(Beginning of SUPPLIED DATA)

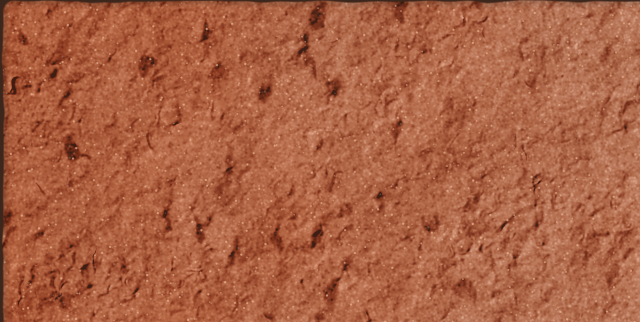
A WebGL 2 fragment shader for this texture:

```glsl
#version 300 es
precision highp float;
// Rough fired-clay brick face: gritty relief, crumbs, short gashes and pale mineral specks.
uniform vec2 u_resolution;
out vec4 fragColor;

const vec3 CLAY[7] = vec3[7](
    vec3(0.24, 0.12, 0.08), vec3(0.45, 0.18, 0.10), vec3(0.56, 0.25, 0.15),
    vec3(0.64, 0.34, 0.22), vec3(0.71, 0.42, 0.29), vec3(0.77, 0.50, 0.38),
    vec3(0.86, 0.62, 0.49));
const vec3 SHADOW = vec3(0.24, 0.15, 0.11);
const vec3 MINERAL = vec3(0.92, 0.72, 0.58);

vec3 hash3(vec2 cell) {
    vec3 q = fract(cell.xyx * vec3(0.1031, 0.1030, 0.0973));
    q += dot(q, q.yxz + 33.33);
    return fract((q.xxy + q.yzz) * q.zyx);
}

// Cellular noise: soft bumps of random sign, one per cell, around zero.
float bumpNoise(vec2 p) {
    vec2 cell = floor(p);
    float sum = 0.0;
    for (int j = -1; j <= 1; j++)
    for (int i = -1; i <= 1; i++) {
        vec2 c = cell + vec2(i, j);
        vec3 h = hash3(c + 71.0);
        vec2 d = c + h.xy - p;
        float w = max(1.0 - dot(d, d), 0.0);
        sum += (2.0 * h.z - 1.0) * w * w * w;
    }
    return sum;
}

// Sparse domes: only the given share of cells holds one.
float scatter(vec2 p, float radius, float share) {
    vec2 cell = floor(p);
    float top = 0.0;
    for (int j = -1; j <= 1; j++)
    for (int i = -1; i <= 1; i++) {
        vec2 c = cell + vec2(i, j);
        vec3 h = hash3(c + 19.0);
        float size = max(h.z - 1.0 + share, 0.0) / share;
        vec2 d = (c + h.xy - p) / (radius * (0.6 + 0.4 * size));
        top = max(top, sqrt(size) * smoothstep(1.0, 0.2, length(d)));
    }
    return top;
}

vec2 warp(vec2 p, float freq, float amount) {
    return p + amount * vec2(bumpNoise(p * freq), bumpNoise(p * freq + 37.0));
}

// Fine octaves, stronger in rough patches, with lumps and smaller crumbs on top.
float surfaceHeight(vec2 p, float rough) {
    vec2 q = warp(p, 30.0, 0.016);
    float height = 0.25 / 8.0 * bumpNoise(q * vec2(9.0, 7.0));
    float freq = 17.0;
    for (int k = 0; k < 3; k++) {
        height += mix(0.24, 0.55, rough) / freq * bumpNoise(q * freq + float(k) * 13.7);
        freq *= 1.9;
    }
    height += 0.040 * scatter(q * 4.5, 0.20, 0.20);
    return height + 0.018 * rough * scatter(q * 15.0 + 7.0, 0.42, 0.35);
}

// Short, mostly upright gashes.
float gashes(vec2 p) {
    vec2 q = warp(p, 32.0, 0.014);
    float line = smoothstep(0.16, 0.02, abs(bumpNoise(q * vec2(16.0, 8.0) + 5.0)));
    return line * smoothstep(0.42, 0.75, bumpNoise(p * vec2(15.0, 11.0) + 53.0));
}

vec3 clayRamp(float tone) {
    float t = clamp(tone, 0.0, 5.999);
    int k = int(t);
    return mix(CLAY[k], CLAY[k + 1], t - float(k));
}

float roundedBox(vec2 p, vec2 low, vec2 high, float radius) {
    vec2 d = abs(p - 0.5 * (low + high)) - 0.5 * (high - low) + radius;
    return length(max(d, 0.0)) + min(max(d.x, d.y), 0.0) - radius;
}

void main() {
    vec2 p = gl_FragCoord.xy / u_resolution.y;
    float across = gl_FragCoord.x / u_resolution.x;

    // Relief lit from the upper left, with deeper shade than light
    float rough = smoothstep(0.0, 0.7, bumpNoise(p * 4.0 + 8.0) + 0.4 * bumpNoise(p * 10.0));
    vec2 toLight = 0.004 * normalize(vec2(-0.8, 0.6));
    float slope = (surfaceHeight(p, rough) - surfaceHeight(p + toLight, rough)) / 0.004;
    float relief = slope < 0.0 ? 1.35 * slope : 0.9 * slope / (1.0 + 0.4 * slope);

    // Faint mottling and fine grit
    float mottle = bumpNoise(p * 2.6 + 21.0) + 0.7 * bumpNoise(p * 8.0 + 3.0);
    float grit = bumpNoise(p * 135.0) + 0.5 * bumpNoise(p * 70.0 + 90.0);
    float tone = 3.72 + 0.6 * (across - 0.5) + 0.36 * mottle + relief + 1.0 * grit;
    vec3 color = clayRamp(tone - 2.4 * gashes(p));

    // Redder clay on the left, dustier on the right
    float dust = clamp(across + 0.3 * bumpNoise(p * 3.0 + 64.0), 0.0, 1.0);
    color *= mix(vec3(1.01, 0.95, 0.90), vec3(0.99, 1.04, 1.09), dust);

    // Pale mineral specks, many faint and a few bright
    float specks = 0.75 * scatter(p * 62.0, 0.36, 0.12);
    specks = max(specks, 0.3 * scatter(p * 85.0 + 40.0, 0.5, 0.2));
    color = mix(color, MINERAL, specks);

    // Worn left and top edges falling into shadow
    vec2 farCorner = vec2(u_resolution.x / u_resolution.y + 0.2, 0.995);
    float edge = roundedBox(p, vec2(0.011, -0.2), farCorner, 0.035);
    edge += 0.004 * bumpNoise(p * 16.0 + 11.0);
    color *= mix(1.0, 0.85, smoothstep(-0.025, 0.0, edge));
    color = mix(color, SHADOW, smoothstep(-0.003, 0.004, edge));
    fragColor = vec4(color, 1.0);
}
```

(End of SUPPLIED DATA)

* [EXERCISE OBJECTIVE]: Every line of the data above is to be repeated exactly; the images are to be left out.

* [REPLY]:
A WebGL 2 fragment shader for this texture:

```glsl
#version 300 es
precision highp float;
// Rough fired-clay brick face: gritty relief, crumbs, short gashes and pale mineral specks.
uniform vec2 u_resolution;
out vec4 fragColor;

const vec3 CLAY[7] = vec3[7](
    vec3(0.24, 0.12, 0.08), vec3(0.45, 0.18, 0.10), vec3(0.56, 0.25, 0.15),
    vec3(0.64, 0.34, 0.22), vec3(0.71, 0.42, 0.29), vec3(0.77, 0.50, 0.38),
    vec3(0.86, 0.62, 0.49));
const vec3 SHADOW = vec3(0.24, 0.15, 0.11);
const vec3 MINERAL = vec3(0.92, 0.72, 0.58);

vec3 hash3(vec2 cell) {
    vec3 q = fract(cell.xyx * vec3(0.1031, 0.1030, 0.0973));
    q += dot(q, q.yxz + 33.33);
    return fract((q.xxy + q.yzz) * q.zyx);
}

// Cellular noise: soft bumps of random sign, one per cell, around zero.
float bumpNoise(vec2 p) {
    vec2 cell = floor(p);
    float sum = 0.0;
    for (int j = -1; j <= 1; j++)
    for (int i = -1; i <= 1; i++) {
        vec2 c = cell + vec2(i, j);
        vec3 h = hash3(c + 71.0);
        vec2 d = c + h.xy - p;
        float w = max(1.0 - dot(d, d), 0.0);
        sum += (2.0 * h.z - 1.0) * w * w * w;
    }
    return sum;
}

// Sparse domes: only the given share of cells holds one.
float scatter(vec2 p, float radius, float share) {
    vec2 cell = floor(p);
    float top = 0.0;
    for (int j = -1; j <= 1; j++)
    for (int i = -1; i <= 1; i++) {
        vec2 c = cell + vec2(i, j);
        vec3 h = hash3(c + 19.0);
        float size = max(h.z - 1.0 + share, 0.0) / share;
        vec2 d = (c + h.xy - p) / (radius * (0.6 + 0.4 * size));
        top = max(top, sqrt(size) * smoothstep(1.0, 0.2, length(d)));
    }
    return top;
}

vec2 warp(vec2 p, float freq, float amount) {
    return p + amount * vec2(bumpNoise(p * freq), bumpNoise(p * freq + 37.0));
}

// Fine octaves, stronger in rough patches, with lumps and smaller crumbs on top.
float surfaceHeight(vec2 p, float rough) {
    vec2 q = warp(p, 30.0, 0.016);
    float height = 0.25 / 8.0 * bumpNoise(q * vec2(9.0, 7.0));
    float freq = 17.0;
    for (int k = 0; k < 3; k++) {
        height += mix(0.24, 0.55, rough) / freq * bumpNoise(q * freq + float(k) * 13.7);
        freq *= 1.9;
    }
    height += 0.040 * scatter(q * 4.5, 0.20, 0.20);
    return height + 0.018 * rough * scatter(q * 15.0 + 7.0, 0.42, 0.35);
}

// Short, mostly upright gashes.
float gashes(vec2 p) {
    vec2 q = warp(p, 32.0, 0.014);
    float line = smoothstep(0.16, 0.02, abs(bumpNoise(q * vec2(16.0, 8.0) + 5.0)));
    return line * smoothstep(0.42, 0.75, bumpNoise(p * vec2(15.0, 11.0) + 53.0));
}

vec3 clayRamp(float tone) {
    float t = clamp(tone, 0.0, 5.999);
    int k = int(t);
    return mix(CLAY[k], CLAY[k + 1], t - float(k));
}

float roundedBox(vec2 p, vec2 low, vec2 high, float radius) {
    vec2 d = abs(p - 0.5 * (low + high)) - 0.5 * (high - low) + radius;
    return length(max(d, 0.0)) + min(max(d.x, d.y), 0.0) - radius;
}

void main() {
    vec2 p = gl_FragCoord.xy / u_resolution.y;
    float across = gl_FragCoord.x / u_resolution.x;

    // Relief lit from the upper left, with deeper shade than light
    float rough = smoothstep(0.0, 0.7, bumpNoise(p * 4.0 + 8.0) + 0.4 * bumpNoise(p * 10.0));
    vec2 toLight = 0.004 * normalize(vec2(-0.8, 0.6));
    float slope = (surfaceHeight(p, rough) - surfaceHeight(p + toLight, rough)) / 0.004;
    float relief = slope < 0.0 ? 1.35 * slope : 0.9 * slope / (1.0 + 0.4 * slope);

    // Faint mottling and fine grit
    float mottle = bumpNoise(p * 2.6 + 21.0) + 0.7 * bumpNoise(p * 8.0 + 3.0);
    float grit = bumpNoise(p * 135.0) + 0.5 * bumpNoise(p * 70.0 + 90.0);
    float tone = 3.72 + 0.6 * (across - 0.5) + 0.36 * mottle + relief + 1.0 * grit;
    vec3 color = clayRamp(tone - 2.4 * gashes(p));

    // Redder clay on the left, dustier on the right
    float dust = clamp(across + 0.3 * bumpNoise(p * 3.0 + 64.0), 0.0, 1.0);
    color *= mix(vec3(1.01, 0.95, 0.90), vec3(0.99, 1.04, 1.09), dust);

    // Pale mineral specks, many faint and a few bright
    float specks = 0.75 * scatter(p * 62.0, 0.36, 0.12);
    specks = max(specks, 0.3 * scatter(p * 85.0 + 40.0, 0.5, 0.2));
    color = mix(color, MINERAL, specks);

    // Worn left and top edges falling into shadow
    vec2 farCorner = vec2(u_resolution.x / u_resolution.y + 0.2, 0.995);
    float edge = roundedBox(p, vec2(0.011, -0.2), farCorner, 0.035);
    edge += 0.004 * bumpNoise(p * 16.0 + 11.0);
    color *= mix(1.0, 0.85, smoothstep(-0.025, 0.0, edge));
    color = mix(color, SHADOW, smoothstep(-0.003, 0.004, edge));
    fragColor = vec4(color, 1.0);
}
```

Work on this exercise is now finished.